              1. re: HLing

                Thanks everyone for the input: Chowhound continues to be a wonderful resource!
                Amanita: Love the screen name: You must be a mushroom hunter... Wish the boletus edulis that grow in the US were as tasty as what we enjoyed in Italia. Enjoyed the New Yorker abstract: I'll see if the library has the magazine.

                HLing: Great information - now I feel as though I really know something about matsutake. The Gohan sounds so good. I have about half a pound so I can try several different preps. The chawanmushi just sounds so comforting...

                1. re: RWCFoodie

                  Hi RWCFoodie,

                  My mom cooked matsutake quite often when in season when we lived in Japan. If they were big ones, she usually slice them across (so each slice still looked like it had a cap and body). Then she put them on a grilling pan, continue to baste them with a mixture of soy sauce, mirin, and very little sugar while grilling them. Then she turned over the slices and repeated. It was always so comforting when we had this dish.
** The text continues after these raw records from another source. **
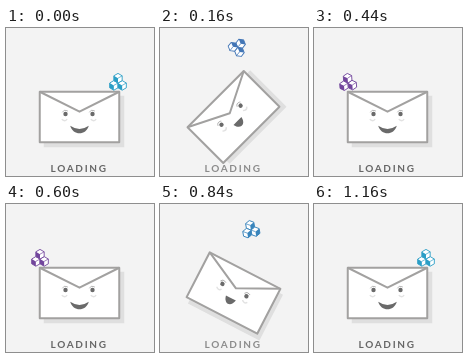
An HTML page with a canvas that plays this animation: 148 px wide and 148 px high, repeating every 1.2 s.

```html
<!DOCTYPE html>
<html>
<head>
<meta charset="utf-8">
<style>
html, body { margin: 0; width: 100%; height: 100%; overflow: hidden; background: #f3f3f3; }
canvas { display: block; }
</style>
</head>
<body>
<canvas id="stage" width="148" height="148"></canvas>
<script>
const canvas = document.getElementById('stage');
const ctx = canvas.getContext('2d');
const SIZE = 148, LOOP = 1200, HALF = 600, STEP = 40, KEY = 80;
const ratio = window.devicePixelRatio || 1;
canvas.width = canvas.height = SIZE * ratio;
canvas.style.width = canvas.style.height = SIZE + 'px';

// Values at every 80 ms of one toss
const tilt = [0, 27.3, 45, 27.3, 9, 0];
const travel = [0, 0.24, 0.44, 0.73, 0.92, 1];
const spin = [0, 135, 202, 230, 290, 360];

const rad = deg => deg * Math.PI / 180;
const mix = (a, b, k) => a + (b - a) * k;

function along(keys, t) {
  const at = i => keys[Math.max(0, Math.min(keys.length - 1, i))];
  const i = Math.floor(t / KEY), k = t / KEY - i;
  const [a, b, c, d] = [at(i - 1), at(i), at(i + 1), at(i + 2)];
  return b + k * ((c - a) + k * ((2 * a - 5 * b + 4 * c - d) + k * (3 * (b - c) + d - a))) / 2;
}

function height(t) {
  const top = 35.5, peak = 162;
  if (t < peak) return top * (1 - Math.pow(1 - t / peak, 2.3));
  return top * Math.max(0, 1 - ((t - peak) / 182) ** 2);
}

function blend(k) {
  const teal = [42, 158, 198], blue = [70, 112, 180], purple = [114, 70, 156];
  const [a, b, f] = k < 0.5 ? [teal, blue, k * 2] : [blue, purple, k * 2 - 1];
  return `rgb(${a.map((v, i) => Math.round(mix(v, b[i], f)))})`;
}

function shape(points, fill, stroke, width) {
  ctx.beginPath();
  points.forEach(([x, y]) => ctx.lineTo(x, y));
  ctx.closePath();
  if (fill) { ctx.fillStyle = fill; ctx.fill(); }
  if (stroke) { ctx.strokeStyle = stroke; ctx.lineWidth = width; ctx.stroke(); }
}

function cube(x, y, r, color) {
  const p = [...Array(6)].map((_, i) => {
    const a = rad(60 * i - 90);
    return [x + r * Math.cos(a), y + r * Math.sin(a)];
  });
  const mid = [x, y];
  shape(p, '#fff', color, 0.9);
  shape([mid, p[3], p[4], p[5]], color);
  shape([mid, p[1]], null, color, 0.4);
}

function cubes(x, y, angle, color) {
  const r = 4.8, w = r * Math.sqrt(3) / 2;
  ctx.save();
  ctx.translate(x, y);
  ctx.rotate(rad(angle));
  cube(-w, r / 2, r, color);
  cube(w, r / 2, r, color);
  cube(0, -r, r, color);
  ctx.restore();
}

function eye(x) {
  ctx.fillStyle = '#6a6a6a';
  ctx.beginPath();
  ctx.arc(x, -3, 2.2, 0, 7);
  ctx.fill();
  ctx.strokeStyle = '#a4a4a4';
  ctx.lineWidth = 0.8;
  ctx.beginPath();
  ctx.arc(x, -3.2, 3.5, rad(205), rad(315));
  ctx.stroke();
  ctx.strokeStyle = '#e2e2e2';
  ctx.lineWidth = 1.4;
  ctx.beginPath();
  ctx.arc(x + Math.sign(x), 0.5, 3, rad(30), rad(150));
  ctx.stroke();
}

function mouth(open) {
  const w = mix(9.3, 5.6, open), y = mix(8.8, 5.6, open);
  const inner = mix(6.4, 0, open), outer = mix(10, 8.6, open);
  ctx.fillStyle = '#6a6a6a';
  ctx.beginPath();
  ctx.moveTo(-w, y);
  ctx.quadraticCurveTo(0, y + inner, w, y);
  ctx.bezierCurveTo(w * 0.7, y + outer, -w * 0.7, y + outer, -w, y);
  ctx.fill();
}

function envelope(angle) {
  const w = 79.5, h = 50.5;
  ctx.save();
  ctx.translate(73.5, 89);
  ctx.rotate(rad(angle));
  ctx.fillStyle = '#dfdfdf';
  ctx.fillRect(-w / 2 + 4, -h / 2 + 4, w + 1, h + 1);
  ctx.fillStyle = '#fff';
  ctx.fillRect(-w / 2, -h / 2, w, h);
  ctx.strokeStyle = '#a2a1a0';
  ctx.lineWidth = 2;
  ctx.lineJoin = 'round';
  ctx.strokeRect(-w / 2, -h / 2, w, h);
  ctx.beginPath();
  ctx.moveTo(-w / 2, -h / 2);
  ctx.lineTo(0, -5.3);
  ctx.lineTo(w / 2, -h / 2);
  ctx.stroke();
  eye(-14);
  eye(13);
  mouth(Math.min(1, (angle / 27) ** 2));
  ctx.restore();
}

function label(moving) {
  ctx.font = 'bold 10px Lato, "Open Sans", sans-serif';
  ctx.letterSpacing = '1.7px';
  ctx.fillStyle = moving ? '#8c8c8c' : '#666';
  ctx.fillText('LOADING', 44.5, 144);
}

function draw(time) {
  const t = time % HALF, back = time >= HALF;
  const dir = back ? 1 : -1;
  const p = Math.max(0, Math.min(1, along(travel, t)));
  const side = back ? 1 - p : p;
  const angle = dir * Math.max(0, along(tilt, t));
  ctx.setTransform(ratio, 0, 0, ratio, 0, 0);
  ctx.fillStyle = '#f3f3f3';
  ctx.fillRect(0, 0, SIZE, SIZE);
  label(Math.abs(angle) > 1);
  envelope(angle);
  cubes(mix(112, 34, side), 55 - height(t), dir * along(spin, t), blend(side));
}

function tick() {
  const time = performance.now() % LOOP;
  draw(Math.floor(time / STEP) * STEP);
  requestAnimationFrame(tick);
}
tick();
</script>
</body>
</html>
```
                  Another way to prepare it was tempura! While it might sound like frying the matsutake would destroy the natural flavor, it is actually not true. If you do the tempura correctly, the matsutake will have a nice crunch outside, and super juicy and flavorful inside. It is ethereal!
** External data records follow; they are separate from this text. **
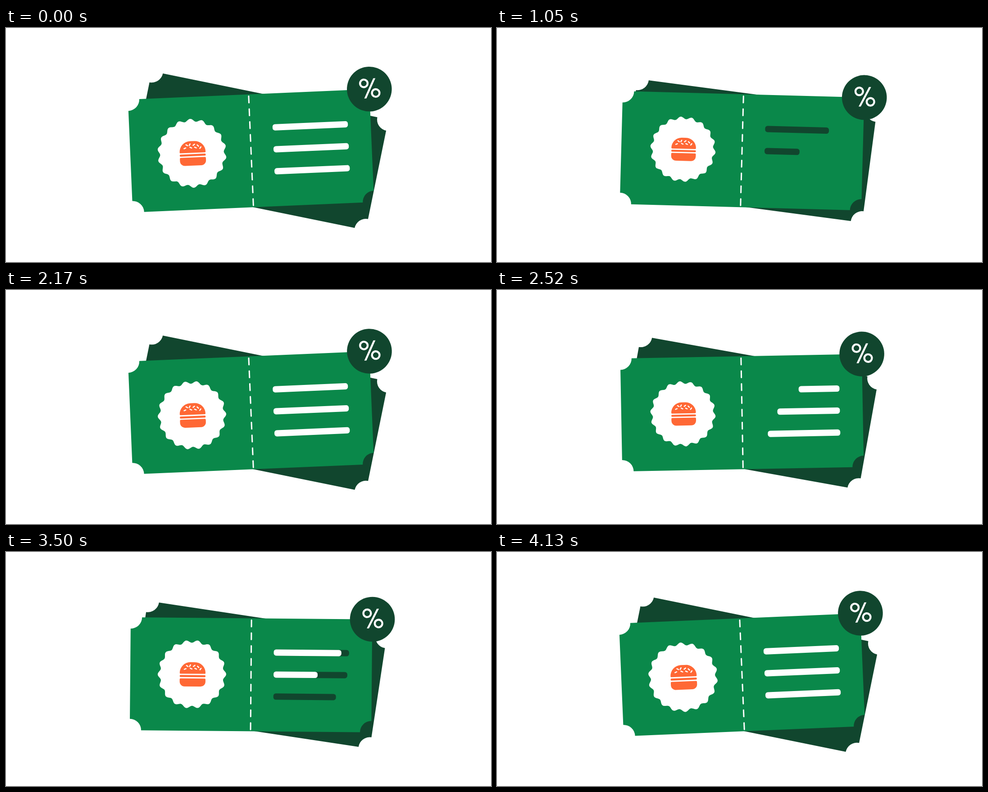
Animation of 1077x520 px, one loop 4.2 s. Source, as an HTML page with a canvas:

```html
<!DOCTYPE html>
<html lang="en">
<head>
<meta charset="utf-8">
<title>Coupon</title>
<style>
html, body { margin: 0; width: 100%; height: 100%; overflow: hidden; background: #fff; }
canvas { display: block; width: 1077px; height: 520px; }
</style>
</head>
<body>
<canvas id="stage"></canvas>
<script>
const W = 1077, H = 520, LOOP = 4200, HALF = LOOP / 2, STEP = 70;
const GREEN = '#0a884a', DARK = '#11462e', ORANGE = '#ff6835', WHITE = '#fff';
const RAD = Math.PI / 180;

const canvas = document.getElementById('stage');
const ctx = canvas.getContext('2d');
const ratio = window.devicePixelRatio || 1;
canvas.width = W * ratio;
canvas.height = H * ratio;

const clamp = x => Math.min(1, Math.max(0, x));
const smooth = x => x * x * (3 - 2 * x);
const easeOut = x => 1 - (1 - clamp(x)) ** 3;
const easeIn = x => clamp(x) ** 3;

// Eased swing 0 -> 1 -> 0 over half a loop
function swing(t) {
  const x = ((t % HALF) + HALF) % HALF / HALF;
  return smooth(1 - Math.abs(2 * x - 1));
}

function group(x, y, angle, scale, draw) {
  ctx.save();
  ctx.translate(x, y);
  ctx.rotate(angle * RAD);
  ctx.scale(scale, scale);
  draw();
  ctx.restore();
}

function box(x, y, w, h, radii, color) {
  ctx.fillStyle = color;
  ctx.beginPath();
  ctx.roundRect(x, y, w, h, radii);
  ctx.fill();
}

function disc(x, y, r, color) {
  ctx.fillStyle = color;
  ctx.beginPath();
  ctx.arc(x, y, r, 0, 2 * Math.PI);
  ctx.fill();
}

// Rectangle with a concave quarter circle at each corner
function ticket(color) {
  const w = 268.2, h = 125.5, n = 25.2, q = Math.PI / 2;
  ctx.fillStyle = color;
  ctx.beginPath();
  ctx.arc(-w, -h, n, q, 0, true);
  ctx.arc(w, -h, n, 2 * q, q, true);
  ctx.arc(w, h, n, 3 * q, 2 * q, true);
  ctx.arc(-w, h, n, 0, 3 * q, true);
  ctx.closePath();
  ctx.fill();
}

function perforation() {
  ctx.strokeStyle = WHITE;
  ctx.lineWidth = 3;
  ctx.lineCap = 'round';
  ctx.beginPath();
  for (let i = 0; i < 9; i++) {
    const y = -121.4 + i * 28.55;
    ctx.moveTo(0, y);
    ctx.lineTo(0, y + 14.6);
  }
  ctx.stroke();
}

function scallop() {
  ctx.fillStyle = WHITE;
  ctx.beginPath();
  for (let a = 0; a < 360; a++) {
    const r = 74.5 + 3 * Math.cos(18 * a * RAD);
    ctx.lineTo(r * Math.sin(a * RAD), -r * Math.cos(a * RAD));
  }
  ctx.closePath();
  ctx.fill();
}

// x, y, angle
const SEEDS = [
  [-17, -12, -22], [-12.4, -18.8, 32], [-6, -19.6, -60], [-3.6, -13, 24],
  [3.4, -19.2, -36], [6.8, -12.8, 24], [12.4, -17, 45], [17.8, -12.2, -52]
];

function burger() {
  box(-29.2, -27.5, 58.4, 26.2, [25, 25, 2, 2], ORANGE);
  box(-29.2, 1.7, 58.4, 4.5, 2, ORANGE);
  box(-29.2, 9.2, 58.4, 18.3, [2, 2, 11, 11], ORANGE);
  for (const [x, y, a] of SEEDS) {
    group(x, y, a, 1, () => box(-3.3, -1.3, 6.6, 2.6, 1.3, WHITE));
  }
}

function percent() {
  ctx.strokeStyle = WHITE;
  ctx.lineWidth = 4.4;
  for (const [x, y] of [[-11.7, -13.2], [13.8, 9.3]]) {
    ctx.beginPath();
    ctx.arc(x, y, 8.4, 0, 2 * Math.PI);
    ctx.stroke();
  }
  ctx.fillStyle = WHITE;
  ctx.beginPath();
  ctx.moveTo(9.6, -23.6);
  ctx.lineTo(14.4, -23.6);
  ctx.lineTo(-7.4, 20.4);
  ctx.lineTo(-12.2, 20.4);
  ctx.closePath();
  ctx.fill();
}

function bar(y, from, to, color) {
  const w = (to - from) * 167.4;
  if (w > 1) box(50 + from * 167.4, y - 7, w, 14, Math.min(5.5, w / 2), color);
}

function bars(t) {
  for (let i = 0; i < 3; i++) {
    const y = -49.8 + 48.9 * i;
    const wiped = easeIn((t - 118 * i) / 545);
    const dark = easeOut((t - 746 - 181 * i) / 654);
    const white = easeOut((t - 1052 - 182 * i) / 654);
    bar(y, wiped, 1, WHITE);
    if (white < 1) bar(y, 0, dark, DARK);
    bar(y, 0, white, WHITE);
  }
}

function draw(t) {
  const tilt = 4 * swing(t);
  const pulse = 0.916 + 0.0935 * swing(t - 735);
  ctx.setTransform(ratio, 0, 0, ratio, 0, 0);
  ctx.fillStyle = WHITE;
  ctx.fillRect(0, 0, W, H);

  group(561.3, 272.6, 11.55 - tilt, 1, () => ticket(DARK));
  group(544.1, 272.8, -2.47 + tilt, 1, () => {
    ticket(GREEN);
    perforation();
    group(-131.2, 0, -0.6 + 60 * t / LOOP, pulse, scallop);
    group(-129.7, 0.2, 0, pulse, burger);
    bars(t % HALF);
    group(268.4, -125.6, 0, 1, () => {
      disc(0, 0, 49.8, DARK);
      percent();
    });
  });
}

const start = performance.now();
function frame() {
  const t = (performance.now() - start) % LOOP;
  draw(Math.floor(t / STEP) * STEP);
  requestAnimationFrame(frame);
}
draw(0);
requestAnimationFrame(frame);
</script>
</body>
</html>
```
            2. I love the matsutake mushroom. I look forward to it every year and ultimately, I believe it is the reason I chose to live in the Northwest where they thrive in our dense pine forests. I bought some at the local farmers markets (an amazing $14.99/lb!!) and made a simple soup with japanese stock (dashi) thin slices of the mushroom and around 3 lbs of fresh manila clams. It was simple, delicious and really brought out the incredible aroma of these marvelous mushrooms! I have also heard that they''re wonderful when lightly grilled. If they're at the market again this weekend, I might try that method instead. Good luck and enjoy!

              2 Replies
              1. re: Hanads

                When one of my dad's friend lived near Coos Bay in Oregon until the early 90s, he'd walk the mountains around his home and just pull them up from under the pine needles. Not many knew about these gems back then. He'd drive down in his motorhome and give ice chests full of matsutake to my parents, who would then redistribute the sudden windfall to their friends. The way you described the simple soup of dashi, matsutake and clams was one of the ways we had it and it brought back alot of great memories... thanks!

                1. re: Hanads

                  Having found delicious and fresh clams at the farmer's market (my new weekly treat) I will definitely try this combination! Thanks Hanads!